(Stored data entries)
= Beginning of Section =

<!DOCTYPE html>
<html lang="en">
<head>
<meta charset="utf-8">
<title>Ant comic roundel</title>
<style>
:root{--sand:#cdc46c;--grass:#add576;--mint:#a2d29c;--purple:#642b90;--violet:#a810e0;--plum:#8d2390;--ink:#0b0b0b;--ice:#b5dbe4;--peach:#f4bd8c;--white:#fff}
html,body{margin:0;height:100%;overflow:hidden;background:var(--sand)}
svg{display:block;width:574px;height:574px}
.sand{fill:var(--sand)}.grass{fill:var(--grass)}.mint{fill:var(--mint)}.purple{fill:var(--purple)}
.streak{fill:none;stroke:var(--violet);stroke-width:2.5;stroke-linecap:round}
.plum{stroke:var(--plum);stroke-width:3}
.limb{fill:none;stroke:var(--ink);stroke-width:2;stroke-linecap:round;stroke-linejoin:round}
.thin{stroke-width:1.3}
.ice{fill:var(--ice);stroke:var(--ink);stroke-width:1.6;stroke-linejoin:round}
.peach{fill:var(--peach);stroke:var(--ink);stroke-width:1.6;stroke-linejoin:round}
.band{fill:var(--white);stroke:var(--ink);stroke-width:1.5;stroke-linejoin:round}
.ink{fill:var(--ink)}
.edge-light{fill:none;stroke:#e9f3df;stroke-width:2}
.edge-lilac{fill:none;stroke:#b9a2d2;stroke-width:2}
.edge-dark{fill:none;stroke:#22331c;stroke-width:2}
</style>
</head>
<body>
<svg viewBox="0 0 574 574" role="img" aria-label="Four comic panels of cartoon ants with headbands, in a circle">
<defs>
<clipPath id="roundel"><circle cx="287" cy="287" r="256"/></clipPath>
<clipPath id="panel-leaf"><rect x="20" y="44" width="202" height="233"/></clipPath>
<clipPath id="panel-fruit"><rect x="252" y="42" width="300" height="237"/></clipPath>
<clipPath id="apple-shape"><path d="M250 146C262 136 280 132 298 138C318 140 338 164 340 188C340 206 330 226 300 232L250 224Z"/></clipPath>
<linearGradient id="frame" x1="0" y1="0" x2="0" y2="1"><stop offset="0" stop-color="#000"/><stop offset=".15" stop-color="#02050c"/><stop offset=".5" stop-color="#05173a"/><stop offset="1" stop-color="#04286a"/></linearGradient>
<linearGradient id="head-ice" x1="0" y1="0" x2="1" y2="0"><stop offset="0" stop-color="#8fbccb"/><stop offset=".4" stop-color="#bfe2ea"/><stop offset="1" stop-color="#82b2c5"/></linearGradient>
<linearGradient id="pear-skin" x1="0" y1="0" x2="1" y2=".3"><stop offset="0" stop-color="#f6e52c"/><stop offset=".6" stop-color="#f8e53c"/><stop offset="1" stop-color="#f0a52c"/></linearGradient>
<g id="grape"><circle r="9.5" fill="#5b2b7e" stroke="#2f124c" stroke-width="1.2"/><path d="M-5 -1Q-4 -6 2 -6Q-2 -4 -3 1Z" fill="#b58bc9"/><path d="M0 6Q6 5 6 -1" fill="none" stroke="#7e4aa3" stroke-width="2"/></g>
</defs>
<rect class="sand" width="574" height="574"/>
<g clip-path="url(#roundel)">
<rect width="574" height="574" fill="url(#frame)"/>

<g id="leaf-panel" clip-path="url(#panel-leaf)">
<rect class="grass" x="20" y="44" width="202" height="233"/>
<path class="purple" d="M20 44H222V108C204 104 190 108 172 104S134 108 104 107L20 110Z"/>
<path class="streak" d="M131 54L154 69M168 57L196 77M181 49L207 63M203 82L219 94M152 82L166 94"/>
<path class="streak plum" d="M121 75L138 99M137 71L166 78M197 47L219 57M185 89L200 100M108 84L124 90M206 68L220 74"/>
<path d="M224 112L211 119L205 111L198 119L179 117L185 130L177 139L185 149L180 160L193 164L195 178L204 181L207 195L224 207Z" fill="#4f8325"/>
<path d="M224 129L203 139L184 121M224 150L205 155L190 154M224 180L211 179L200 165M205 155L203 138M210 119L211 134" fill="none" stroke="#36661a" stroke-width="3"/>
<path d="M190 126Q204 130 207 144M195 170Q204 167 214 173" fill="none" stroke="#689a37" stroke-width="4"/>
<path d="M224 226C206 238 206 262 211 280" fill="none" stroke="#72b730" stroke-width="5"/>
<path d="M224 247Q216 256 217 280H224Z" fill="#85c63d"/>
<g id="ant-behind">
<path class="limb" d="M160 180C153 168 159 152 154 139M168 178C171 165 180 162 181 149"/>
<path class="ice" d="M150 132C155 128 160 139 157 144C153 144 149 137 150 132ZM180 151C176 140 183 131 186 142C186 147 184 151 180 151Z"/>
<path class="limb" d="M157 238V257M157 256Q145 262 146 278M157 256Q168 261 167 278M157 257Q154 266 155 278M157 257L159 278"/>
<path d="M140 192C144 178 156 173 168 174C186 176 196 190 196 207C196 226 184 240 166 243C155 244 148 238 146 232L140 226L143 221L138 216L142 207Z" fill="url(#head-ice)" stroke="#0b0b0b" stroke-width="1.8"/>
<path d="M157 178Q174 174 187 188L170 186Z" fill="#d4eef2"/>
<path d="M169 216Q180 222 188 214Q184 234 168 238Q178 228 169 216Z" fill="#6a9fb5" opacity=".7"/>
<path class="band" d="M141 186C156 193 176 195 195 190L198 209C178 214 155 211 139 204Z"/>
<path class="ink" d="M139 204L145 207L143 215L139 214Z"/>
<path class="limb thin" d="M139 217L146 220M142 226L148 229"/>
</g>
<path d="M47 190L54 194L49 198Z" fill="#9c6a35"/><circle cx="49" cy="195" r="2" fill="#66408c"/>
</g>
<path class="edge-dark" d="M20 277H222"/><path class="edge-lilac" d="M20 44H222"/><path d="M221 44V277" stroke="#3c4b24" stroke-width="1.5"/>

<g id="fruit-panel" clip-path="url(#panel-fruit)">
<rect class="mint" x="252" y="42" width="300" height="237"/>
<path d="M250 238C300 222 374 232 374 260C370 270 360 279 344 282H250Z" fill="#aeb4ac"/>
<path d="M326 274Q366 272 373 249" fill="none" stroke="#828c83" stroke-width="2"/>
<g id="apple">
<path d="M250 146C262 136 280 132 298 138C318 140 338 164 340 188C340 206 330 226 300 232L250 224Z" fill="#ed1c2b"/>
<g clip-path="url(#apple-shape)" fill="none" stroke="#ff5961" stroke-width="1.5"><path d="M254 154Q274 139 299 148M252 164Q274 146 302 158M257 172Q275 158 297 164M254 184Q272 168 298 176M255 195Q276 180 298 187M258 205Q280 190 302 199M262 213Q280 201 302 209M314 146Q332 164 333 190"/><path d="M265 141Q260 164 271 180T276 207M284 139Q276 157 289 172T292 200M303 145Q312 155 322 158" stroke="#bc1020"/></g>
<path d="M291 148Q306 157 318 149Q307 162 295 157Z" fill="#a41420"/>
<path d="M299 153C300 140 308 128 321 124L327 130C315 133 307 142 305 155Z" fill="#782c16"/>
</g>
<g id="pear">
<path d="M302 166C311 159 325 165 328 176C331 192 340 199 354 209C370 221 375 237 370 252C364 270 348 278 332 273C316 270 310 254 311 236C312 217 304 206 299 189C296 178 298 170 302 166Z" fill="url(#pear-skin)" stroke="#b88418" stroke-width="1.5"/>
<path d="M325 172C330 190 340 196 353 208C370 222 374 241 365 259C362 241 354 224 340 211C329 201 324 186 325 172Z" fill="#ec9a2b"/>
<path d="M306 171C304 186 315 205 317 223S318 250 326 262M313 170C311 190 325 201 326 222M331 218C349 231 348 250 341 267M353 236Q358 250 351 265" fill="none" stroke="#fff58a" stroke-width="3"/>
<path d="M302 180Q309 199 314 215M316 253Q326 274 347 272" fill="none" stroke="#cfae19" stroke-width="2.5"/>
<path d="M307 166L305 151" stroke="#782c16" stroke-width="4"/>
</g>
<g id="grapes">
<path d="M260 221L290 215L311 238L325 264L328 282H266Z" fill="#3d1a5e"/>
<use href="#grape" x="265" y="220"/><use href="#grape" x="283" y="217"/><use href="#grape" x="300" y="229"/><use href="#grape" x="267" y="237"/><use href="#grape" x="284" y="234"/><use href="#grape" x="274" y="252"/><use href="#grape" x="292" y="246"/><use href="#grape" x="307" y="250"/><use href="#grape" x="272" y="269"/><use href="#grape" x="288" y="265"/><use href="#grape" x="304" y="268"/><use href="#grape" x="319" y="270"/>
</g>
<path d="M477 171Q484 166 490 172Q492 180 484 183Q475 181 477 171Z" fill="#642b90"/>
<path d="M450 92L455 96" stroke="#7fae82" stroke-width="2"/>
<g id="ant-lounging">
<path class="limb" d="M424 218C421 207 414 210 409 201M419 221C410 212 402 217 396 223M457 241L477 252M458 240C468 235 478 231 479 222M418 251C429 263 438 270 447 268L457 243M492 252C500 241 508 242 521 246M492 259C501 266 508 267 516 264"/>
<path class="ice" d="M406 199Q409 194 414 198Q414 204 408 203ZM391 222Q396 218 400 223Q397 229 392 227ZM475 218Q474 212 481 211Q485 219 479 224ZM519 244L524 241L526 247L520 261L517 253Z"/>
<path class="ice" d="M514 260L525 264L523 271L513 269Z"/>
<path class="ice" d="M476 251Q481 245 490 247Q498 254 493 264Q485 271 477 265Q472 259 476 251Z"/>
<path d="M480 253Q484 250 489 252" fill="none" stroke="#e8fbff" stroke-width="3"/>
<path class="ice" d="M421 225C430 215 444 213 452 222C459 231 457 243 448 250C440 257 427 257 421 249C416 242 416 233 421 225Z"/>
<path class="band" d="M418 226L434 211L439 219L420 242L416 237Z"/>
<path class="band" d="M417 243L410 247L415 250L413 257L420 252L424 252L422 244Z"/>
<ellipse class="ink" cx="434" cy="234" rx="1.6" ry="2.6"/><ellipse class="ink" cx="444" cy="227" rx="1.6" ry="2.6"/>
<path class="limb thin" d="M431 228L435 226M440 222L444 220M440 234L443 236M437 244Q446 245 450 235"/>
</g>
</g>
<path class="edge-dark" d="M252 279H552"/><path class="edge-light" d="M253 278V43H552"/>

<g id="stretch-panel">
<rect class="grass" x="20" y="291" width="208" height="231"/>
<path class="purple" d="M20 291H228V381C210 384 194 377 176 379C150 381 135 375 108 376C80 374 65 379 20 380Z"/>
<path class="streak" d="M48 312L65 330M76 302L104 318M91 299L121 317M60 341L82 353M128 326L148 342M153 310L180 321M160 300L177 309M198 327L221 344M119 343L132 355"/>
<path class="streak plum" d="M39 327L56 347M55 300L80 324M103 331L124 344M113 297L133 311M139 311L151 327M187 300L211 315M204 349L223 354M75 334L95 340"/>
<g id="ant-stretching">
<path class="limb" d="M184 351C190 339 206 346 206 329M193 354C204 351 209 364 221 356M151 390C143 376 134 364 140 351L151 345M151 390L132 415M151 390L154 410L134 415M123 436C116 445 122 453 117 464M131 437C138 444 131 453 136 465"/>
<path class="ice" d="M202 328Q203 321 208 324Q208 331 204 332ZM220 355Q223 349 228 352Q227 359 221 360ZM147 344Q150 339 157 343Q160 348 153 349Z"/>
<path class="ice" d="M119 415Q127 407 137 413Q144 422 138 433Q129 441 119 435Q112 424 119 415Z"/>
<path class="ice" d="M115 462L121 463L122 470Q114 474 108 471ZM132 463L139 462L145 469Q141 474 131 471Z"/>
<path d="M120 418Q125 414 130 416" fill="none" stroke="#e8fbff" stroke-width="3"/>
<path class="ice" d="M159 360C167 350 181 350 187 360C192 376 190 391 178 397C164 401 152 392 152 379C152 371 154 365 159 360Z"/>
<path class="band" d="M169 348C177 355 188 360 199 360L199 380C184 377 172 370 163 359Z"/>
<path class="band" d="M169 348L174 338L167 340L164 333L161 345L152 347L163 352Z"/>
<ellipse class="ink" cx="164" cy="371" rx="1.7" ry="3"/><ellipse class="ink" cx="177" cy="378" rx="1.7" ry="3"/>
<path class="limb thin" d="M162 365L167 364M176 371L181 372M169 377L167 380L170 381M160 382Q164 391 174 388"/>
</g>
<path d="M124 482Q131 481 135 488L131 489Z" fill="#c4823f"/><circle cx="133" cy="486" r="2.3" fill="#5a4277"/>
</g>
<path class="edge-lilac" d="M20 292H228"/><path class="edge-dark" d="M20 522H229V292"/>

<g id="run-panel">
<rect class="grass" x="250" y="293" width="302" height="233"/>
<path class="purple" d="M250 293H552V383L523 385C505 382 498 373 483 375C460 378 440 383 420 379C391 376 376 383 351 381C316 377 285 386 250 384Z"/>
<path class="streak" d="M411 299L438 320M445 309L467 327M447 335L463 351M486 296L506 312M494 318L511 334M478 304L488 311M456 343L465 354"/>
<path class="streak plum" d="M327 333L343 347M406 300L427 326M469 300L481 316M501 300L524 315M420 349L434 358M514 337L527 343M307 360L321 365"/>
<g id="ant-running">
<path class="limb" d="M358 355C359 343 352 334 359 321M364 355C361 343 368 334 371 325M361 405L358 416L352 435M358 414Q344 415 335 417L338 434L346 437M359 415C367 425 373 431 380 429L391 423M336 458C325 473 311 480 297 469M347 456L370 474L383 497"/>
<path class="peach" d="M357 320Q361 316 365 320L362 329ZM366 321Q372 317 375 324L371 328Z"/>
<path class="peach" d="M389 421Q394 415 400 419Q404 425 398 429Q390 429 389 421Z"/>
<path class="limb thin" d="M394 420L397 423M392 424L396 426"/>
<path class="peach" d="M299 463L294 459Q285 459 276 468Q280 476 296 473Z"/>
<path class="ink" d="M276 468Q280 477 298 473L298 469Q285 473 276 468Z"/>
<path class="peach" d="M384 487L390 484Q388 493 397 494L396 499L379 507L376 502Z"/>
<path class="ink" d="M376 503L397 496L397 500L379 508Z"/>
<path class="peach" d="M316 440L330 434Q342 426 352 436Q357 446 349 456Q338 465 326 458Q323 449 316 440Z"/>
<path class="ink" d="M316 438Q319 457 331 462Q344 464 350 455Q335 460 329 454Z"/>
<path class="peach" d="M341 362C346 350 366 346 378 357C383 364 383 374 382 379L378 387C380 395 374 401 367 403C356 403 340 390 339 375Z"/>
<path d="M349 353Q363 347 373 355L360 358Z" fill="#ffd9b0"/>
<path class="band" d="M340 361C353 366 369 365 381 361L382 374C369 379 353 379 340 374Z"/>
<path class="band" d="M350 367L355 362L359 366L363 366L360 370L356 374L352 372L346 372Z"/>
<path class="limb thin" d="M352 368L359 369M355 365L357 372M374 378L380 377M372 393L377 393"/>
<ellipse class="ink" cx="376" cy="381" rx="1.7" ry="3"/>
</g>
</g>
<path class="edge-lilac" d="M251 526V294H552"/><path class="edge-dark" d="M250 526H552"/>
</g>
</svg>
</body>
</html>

= End of Section =

| WHAT YOU WILL DO |
The expected answer is an exact copy of the lines above, beginning at the line with "192C144 178 156" and ending at the line with "178Q174 174 187", with both ends in.

| RESULT OF THE TASK |
<path d="M140 192C144 178 156 173 168 174C186 176 196 190 196 207C196 226 184 240 166 243C155 244 148 238 146 232L140 226L143 221L138 216L142 207Z" fill="url(#head-ice)" stroke="#0b0b0b" stroke-width="1.8"/>
<path d="M157 178Q174 174 187 188L170 186Z" fill="#d4eef2"/>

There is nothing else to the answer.